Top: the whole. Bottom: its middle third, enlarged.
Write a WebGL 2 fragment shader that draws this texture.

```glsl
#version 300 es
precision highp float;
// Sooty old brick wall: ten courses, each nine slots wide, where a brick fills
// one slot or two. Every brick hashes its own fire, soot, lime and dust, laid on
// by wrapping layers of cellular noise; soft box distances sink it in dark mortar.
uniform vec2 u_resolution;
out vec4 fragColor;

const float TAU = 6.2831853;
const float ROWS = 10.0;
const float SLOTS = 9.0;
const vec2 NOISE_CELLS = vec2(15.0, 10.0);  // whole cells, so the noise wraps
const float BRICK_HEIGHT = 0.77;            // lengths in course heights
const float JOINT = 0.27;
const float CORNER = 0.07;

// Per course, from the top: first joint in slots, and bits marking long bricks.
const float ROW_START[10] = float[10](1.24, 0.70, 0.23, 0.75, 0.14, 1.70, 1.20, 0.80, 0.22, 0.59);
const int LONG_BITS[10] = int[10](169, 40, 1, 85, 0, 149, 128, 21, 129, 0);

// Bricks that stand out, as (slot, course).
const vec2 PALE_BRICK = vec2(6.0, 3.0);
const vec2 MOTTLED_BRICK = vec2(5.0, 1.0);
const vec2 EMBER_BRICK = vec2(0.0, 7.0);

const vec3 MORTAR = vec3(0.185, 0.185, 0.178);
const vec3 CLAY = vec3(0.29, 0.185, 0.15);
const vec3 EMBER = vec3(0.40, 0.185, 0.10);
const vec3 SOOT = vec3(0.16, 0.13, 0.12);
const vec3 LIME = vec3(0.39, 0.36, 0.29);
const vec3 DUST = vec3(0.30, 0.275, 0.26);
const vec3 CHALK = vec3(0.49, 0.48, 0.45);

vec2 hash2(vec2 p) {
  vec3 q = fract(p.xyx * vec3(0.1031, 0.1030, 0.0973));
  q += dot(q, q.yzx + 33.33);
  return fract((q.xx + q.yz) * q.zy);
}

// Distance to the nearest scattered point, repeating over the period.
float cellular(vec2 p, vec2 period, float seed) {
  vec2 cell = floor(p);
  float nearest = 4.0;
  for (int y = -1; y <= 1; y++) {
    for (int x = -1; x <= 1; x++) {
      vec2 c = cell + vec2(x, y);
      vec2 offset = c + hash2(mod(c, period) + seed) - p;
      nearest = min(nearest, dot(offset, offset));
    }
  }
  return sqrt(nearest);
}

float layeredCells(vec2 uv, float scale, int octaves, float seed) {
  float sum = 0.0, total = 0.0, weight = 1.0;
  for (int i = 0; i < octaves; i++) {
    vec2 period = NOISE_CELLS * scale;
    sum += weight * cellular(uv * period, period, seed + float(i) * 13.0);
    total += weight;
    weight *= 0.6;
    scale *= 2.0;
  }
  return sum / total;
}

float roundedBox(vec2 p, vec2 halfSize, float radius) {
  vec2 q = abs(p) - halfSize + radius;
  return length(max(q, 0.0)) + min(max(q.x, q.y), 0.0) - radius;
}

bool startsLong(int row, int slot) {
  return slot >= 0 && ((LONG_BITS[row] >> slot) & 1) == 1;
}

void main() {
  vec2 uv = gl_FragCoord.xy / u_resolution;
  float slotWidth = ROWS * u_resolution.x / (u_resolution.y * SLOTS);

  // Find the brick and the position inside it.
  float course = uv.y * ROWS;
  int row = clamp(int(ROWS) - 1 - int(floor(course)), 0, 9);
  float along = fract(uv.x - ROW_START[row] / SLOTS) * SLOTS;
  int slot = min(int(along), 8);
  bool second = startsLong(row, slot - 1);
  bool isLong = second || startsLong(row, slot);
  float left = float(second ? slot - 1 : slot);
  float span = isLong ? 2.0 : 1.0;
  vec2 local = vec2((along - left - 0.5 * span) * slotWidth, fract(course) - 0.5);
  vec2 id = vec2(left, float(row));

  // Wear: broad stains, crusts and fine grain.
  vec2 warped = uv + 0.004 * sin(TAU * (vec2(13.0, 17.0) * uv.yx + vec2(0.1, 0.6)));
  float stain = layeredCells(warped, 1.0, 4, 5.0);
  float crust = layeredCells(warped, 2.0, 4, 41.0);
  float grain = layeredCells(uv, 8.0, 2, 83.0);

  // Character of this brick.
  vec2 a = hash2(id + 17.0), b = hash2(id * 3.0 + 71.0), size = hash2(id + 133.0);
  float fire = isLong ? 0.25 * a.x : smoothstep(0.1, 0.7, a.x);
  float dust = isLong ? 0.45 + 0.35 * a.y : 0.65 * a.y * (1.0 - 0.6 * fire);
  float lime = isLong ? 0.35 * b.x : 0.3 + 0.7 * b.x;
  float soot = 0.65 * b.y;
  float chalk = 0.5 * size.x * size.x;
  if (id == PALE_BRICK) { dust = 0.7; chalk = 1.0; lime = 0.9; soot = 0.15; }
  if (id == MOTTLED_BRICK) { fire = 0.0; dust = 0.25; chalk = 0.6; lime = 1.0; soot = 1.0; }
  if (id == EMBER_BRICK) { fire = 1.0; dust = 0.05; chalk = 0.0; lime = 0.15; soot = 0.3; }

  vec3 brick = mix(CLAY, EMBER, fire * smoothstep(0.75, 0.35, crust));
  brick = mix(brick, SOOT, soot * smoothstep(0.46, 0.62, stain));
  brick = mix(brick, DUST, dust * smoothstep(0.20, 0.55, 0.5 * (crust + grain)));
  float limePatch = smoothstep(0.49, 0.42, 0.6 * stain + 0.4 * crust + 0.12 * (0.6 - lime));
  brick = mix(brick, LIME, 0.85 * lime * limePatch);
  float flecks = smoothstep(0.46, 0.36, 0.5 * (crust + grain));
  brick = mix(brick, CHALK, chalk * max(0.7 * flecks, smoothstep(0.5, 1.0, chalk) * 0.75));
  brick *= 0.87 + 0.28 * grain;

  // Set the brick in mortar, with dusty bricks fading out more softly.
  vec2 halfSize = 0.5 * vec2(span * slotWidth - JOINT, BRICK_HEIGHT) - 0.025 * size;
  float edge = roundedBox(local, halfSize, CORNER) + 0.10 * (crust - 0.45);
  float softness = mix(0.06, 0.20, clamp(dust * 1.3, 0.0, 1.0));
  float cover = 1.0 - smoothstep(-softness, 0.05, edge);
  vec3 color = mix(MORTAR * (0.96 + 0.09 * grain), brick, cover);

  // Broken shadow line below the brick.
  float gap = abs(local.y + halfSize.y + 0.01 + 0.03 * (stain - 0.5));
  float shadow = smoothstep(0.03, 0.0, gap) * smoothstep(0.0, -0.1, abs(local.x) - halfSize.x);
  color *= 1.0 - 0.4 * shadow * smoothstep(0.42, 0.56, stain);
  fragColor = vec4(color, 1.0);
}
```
---------------
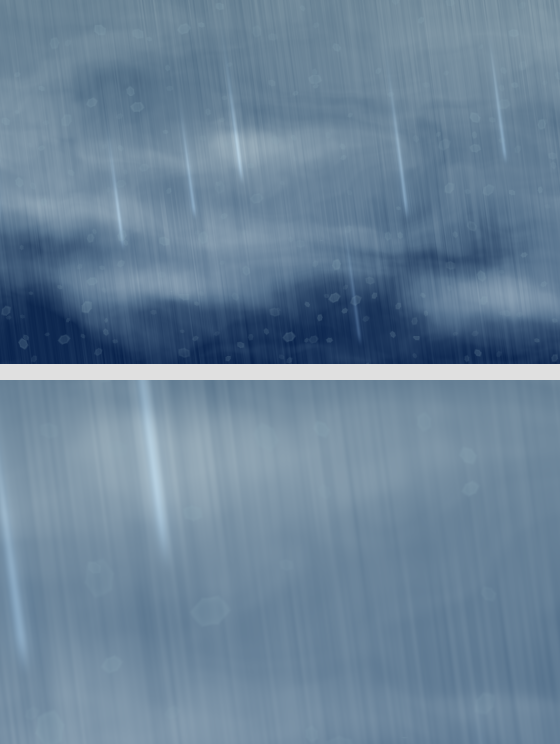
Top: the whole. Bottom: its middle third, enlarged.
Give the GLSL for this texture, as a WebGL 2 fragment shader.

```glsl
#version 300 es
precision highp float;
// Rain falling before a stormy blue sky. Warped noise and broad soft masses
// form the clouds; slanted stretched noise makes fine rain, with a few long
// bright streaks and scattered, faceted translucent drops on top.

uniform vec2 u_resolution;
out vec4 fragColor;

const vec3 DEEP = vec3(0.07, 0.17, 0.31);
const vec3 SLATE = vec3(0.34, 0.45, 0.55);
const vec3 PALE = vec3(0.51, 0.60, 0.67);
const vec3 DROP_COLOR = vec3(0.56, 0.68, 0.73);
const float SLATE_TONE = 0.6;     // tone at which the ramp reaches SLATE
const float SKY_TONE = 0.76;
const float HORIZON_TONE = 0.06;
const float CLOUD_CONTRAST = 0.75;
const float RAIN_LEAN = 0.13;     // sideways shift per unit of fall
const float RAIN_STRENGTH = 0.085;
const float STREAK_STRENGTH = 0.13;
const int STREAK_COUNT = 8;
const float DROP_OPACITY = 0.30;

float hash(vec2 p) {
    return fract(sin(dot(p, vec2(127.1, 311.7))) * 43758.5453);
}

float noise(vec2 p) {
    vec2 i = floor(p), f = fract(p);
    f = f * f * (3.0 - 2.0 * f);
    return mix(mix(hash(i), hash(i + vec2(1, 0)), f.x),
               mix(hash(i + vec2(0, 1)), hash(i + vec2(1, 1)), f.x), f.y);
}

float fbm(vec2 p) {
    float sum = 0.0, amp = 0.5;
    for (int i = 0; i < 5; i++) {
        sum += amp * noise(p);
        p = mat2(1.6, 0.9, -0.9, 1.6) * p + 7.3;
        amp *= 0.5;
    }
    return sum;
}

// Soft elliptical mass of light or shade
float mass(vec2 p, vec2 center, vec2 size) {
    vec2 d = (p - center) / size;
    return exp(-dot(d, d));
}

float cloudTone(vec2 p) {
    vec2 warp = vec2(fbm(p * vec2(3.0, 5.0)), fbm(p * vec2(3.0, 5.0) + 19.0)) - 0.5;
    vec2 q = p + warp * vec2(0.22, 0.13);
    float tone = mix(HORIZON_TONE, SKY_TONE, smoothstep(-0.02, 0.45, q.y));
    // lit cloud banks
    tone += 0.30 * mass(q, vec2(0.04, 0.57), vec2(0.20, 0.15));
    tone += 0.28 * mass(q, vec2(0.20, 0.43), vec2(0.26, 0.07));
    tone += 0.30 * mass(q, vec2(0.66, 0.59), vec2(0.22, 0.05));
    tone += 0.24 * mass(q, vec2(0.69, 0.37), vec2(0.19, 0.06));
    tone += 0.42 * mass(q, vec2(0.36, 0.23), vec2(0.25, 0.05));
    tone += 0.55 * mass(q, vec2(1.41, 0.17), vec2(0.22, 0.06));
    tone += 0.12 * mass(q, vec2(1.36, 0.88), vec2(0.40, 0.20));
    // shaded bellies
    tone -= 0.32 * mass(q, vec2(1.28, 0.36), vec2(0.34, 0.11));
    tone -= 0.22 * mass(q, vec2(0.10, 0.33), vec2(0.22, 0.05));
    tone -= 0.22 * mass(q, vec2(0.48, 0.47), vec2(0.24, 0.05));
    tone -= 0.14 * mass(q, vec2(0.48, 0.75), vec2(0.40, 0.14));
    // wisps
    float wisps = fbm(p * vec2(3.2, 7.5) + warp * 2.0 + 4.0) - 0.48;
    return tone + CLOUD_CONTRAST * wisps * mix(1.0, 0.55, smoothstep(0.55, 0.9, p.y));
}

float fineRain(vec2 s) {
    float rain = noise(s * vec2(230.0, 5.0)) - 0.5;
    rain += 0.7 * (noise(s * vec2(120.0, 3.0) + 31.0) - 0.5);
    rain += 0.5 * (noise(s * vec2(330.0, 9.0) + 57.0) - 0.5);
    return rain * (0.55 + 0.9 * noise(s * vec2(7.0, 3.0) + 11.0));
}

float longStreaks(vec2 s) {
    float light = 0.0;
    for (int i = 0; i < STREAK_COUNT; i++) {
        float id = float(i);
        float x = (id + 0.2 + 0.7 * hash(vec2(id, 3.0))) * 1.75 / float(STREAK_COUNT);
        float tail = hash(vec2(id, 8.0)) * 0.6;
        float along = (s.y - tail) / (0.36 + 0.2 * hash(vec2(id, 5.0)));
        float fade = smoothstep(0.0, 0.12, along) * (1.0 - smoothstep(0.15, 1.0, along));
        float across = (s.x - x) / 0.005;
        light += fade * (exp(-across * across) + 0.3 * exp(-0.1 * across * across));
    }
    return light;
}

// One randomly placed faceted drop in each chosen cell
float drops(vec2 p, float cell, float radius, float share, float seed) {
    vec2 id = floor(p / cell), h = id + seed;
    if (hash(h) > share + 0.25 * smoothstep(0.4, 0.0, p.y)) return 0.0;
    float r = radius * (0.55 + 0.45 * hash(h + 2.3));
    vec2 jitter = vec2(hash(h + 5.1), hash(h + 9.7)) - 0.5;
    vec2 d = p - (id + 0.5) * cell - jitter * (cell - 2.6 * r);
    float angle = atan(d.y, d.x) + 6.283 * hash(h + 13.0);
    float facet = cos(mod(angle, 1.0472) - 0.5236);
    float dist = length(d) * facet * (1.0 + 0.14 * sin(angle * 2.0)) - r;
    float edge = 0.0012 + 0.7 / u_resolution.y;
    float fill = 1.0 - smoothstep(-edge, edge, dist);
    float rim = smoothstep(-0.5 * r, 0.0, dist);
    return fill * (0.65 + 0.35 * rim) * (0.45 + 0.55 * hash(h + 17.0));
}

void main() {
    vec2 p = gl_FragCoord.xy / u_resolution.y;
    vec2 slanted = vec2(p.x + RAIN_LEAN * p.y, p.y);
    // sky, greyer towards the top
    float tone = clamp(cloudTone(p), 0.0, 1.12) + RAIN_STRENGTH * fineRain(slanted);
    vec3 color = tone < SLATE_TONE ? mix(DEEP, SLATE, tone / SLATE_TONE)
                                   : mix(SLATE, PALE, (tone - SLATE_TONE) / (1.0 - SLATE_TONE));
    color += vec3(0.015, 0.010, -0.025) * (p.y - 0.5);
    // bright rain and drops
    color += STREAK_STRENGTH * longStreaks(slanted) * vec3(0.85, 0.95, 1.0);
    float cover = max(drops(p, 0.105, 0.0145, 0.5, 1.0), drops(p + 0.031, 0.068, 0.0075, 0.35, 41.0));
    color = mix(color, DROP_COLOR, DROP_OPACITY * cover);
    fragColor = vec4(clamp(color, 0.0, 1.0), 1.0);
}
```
---------------
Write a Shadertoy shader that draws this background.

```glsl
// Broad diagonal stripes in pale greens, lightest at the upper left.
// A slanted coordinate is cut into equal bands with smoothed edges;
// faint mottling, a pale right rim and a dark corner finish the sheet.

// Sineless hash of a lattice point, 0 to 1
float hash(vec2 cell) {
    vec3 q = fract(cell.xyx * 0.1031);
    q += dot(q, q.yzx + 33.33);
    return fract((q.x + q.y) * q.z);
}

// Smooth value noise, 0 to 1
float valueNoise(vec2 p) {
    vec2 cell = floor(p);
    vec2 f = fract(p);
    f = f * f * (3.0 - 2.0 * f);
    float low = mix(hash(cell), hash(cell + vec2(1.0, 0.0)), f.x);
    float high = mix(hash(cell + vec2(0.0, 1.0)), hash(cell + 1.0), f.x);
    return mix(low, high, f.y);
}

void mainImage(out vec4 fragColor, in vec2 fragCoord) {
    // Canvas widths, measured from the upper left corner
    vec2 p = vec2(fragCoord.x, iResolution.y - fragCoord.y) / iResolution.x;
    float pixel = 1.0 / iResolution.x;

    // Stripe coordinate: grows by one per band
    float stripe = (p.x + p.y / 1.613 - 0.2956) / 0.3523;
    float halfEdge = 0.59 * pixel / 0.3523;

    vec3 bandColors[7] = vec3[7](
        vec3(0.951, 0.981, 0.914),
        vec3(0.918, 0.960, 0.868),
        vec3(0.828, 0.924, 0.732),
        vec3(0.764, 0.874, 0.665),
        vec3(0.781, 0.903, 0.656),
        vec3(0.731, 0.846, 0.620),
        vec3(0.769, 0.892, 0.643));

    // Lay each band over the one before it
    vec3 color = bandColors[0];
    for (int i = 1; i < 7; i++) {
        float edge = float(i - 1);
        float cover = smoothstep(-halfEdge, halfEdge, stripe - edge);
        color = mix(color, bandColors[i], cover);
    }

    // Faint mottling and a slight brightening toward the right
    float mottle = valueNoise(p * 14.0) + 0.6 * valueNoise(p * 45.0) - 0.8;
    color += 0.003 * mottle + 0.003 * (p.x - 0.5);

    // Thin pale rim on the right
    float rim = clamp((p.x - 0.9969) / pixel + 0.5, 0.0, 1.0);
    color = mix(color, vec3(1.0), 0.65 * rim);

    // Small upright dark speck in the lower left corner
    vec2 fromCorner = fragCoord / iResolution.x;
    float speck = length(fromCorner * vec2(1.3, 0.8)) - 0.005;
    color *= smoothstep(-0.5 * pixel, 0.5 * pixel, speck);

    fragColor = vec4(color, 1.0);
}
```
---------------
### Directions
Every line above that contains "flecks" counts once. Give the number of those lines and nothing more.

### Expected output
2